**Description of the task**
Here are some records; return them all exactly.

Start of Dataset entries

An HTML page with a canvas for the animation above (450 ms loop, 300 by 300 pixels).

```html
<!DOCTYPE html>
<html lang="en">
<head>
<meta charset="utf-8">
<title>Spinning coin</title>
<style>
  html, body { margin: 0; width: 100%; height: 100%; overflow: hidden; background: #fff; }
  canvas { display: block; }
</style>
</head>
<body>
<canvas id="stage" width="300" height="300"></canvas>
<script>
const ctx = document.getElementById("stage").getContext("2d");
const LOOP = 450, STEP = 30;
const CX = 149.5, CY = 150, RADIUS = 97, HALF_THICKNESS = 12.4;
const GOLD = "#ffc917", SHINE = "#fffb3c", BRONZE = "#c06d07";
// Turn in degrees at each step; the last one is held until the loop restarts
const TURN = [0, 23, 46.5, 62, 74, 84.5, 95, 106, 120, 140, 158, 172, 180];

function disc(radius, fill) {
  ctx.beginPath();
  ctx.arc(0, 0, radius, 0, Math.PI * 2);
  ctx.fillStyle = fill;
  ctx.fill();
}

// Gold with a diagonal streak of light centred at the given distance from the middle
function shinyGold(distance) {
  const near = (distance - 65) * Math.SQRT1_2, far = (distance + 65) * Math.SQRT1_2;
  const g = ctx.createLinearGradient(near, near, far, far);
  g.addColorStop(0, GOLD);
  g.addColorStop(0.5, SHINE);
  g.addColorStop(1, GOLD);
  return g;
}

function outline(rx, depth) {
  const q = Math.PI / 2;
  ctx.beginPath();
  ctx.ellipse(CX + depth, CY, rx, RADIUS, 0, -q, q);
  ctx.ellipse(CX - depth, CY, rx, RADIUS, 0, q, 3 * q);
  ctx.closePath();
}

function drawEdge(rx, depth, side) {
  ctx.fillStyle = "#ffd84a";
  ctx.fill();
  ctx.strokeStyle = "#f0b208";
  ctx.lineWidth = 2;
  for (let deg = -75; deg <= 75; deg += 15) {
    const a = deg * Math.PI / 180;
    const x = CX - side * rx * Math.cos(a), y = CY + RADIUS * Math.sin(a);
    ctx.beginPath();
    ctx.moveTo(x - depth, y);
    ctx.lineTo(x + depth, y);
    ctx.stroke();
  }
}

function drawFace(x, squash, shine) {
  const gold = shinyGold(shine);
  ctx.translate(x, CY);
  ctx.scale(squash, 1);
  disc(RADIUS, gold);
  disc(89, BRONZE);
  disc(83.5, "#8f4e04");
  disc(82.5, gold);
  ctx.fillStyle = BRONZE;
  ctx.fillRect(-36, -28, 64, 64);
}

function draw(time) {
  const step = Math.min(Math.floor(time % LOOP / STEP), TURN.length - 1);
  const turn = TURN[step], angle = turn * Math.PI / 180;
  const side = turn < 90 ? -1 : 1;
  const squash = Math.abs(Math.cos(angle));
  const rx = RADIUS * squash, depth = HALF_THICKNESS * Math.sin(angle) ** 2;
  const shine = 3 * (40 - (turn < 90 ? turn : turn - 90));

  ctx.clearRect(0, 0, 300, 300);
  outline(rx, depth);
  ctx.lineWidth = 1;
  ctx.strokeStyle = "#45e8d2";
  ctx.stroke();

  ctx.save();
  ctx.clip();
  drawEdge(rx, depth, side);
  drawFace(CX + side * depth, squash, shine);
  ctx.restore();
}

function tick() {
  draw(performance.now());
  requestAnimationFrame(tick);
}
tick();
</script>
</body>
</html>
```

End of Dataset entries

**Output for this task**
An HTML page with a canvas for the animation above (450 ms loop, 300 by 300 pixels).

```html
<!DOCTYPE html>
<html lang="en">
<head>
<meta charset="utf-8">
<title>Spinning coin</title>
<style>
  html, body { margin: 0; width: 100%; height: 100%; overflow: hidden; background: #fff; }
  canvas { display: block; }
</style>
</head>
<body>
<canvas id="stage" width="300" height="300"></canvas>
<script>
const ctx = document.getElementById("stage").getContext("2d");
const LOOP = 450, STEP = 30;
const CX = 149.5, CY = 150, RADIUS = 97, HALF_THICKNESS = 12.4;
const GOLD = "#ffc917", SHINE = "#fffb3c", BRONZE = "#c06d07";
// Turn in degrees at each step; the last one is held until the loop restarts
const TURN = [0, 23, 46.5, 62, 74, 84.5, 95, 106, 120, 140, 158, 172, 180];

function disc(radius, fill) {
  ctx.beginPath();
  ctx.arc(0, 0, radius, 0, Math.PI * 2);
  ctx.fillStyle = fill;
  ctx.fill();
}

// Gold with a diagonal streak of light centred at the given distance from the middle
function shinyGold(distance) {
  const near = (distance - 65) * Math.SQRT1_2, far = (distance + 65) * Math.SQRT1_2;
  const g = ctx.createLinearGradient(near, near, far, far);
  g.addColorStop(0, GOLD);
  g.addColorStop(0.5, SHINE);
  g.addColorStop(1, GOLD);
  return g;
}

function outline(rx, depth) {
  const q = Math.PI / 2;
  ctx.beginPath();
  ctx.ellipse(CX + depth, CY, rx, RADIUS, 0, -q, q);
  ctx.ellipse(CX - depth, CY, rx, RADIUS, 0, q, 3 * q);
  ctx.closePath();
}

function drawEdge(rx, depth, side) {
  ctx.fillStyle = "#ffd84a";
  ctx.fill();
  ctx.strokeStyle = "#f0b208";
  ctx.lineWidth = 2;
  for (let deg = -75; deg <= 75; deg += 15) {
    const a = deg * Math.PI / 180;
    const x = CX - side * rx * Math.cos(a), y = CY + RADIUS * Math.sin(a);
    ctx.beginPath();
    ctx.moveTo(x - depth, y);
    ctx.lineTo(x + depth, y);
    ctx.stroke();
  }
}

function drawFace(x, squash, shine) {
  const gold = shinyGold(shine);
  ctx.translate(x, CY);
  ctx.scale(squash, 1);
  disc(RADIUS, gold);
  disc(89, BRONZE);
  disc(83.5, "#8f4e04");
  disc(82.5, gold);
  ctx.fillStyle = BRONZE;
  ctx.fillRect(-36, -28, 64, 64);
}

function draw(time) {
  const step = Math.min(Math.floor(time % LOOP / STEP), TURN.length - 1);
  const turn = TURN[step], angle = turn * Math.PI / 180;
  const side = turn < 90 ? -1 : 1;
  const squash = Math.abs(Math.cos(angle));
  const rx = RADIUS * squash, depth = HALF_THICKNESS * Math.sin(angle) ** 2;
  const shine = 3 * (40 - (turn < 90 ? turn : turn - 90));

  ctx.clearRect(0, 0, 300, 300);
  outline(rx, depth);
  ctx.lineWidth = 1;
  ctx.strokeStyle = "#45e8d2";
  ctx.stroke();

  ctx.save();
  ctx.clip();
  drawEdge(rx, depth, side);
  drawFace(CX + side * depth, squash, shine);
  ctx.restore();
}

function tick() {
  draw(performance.now());
  requestAnimationFrame(tick);
}
tick();
</script>
</body>
</html>
```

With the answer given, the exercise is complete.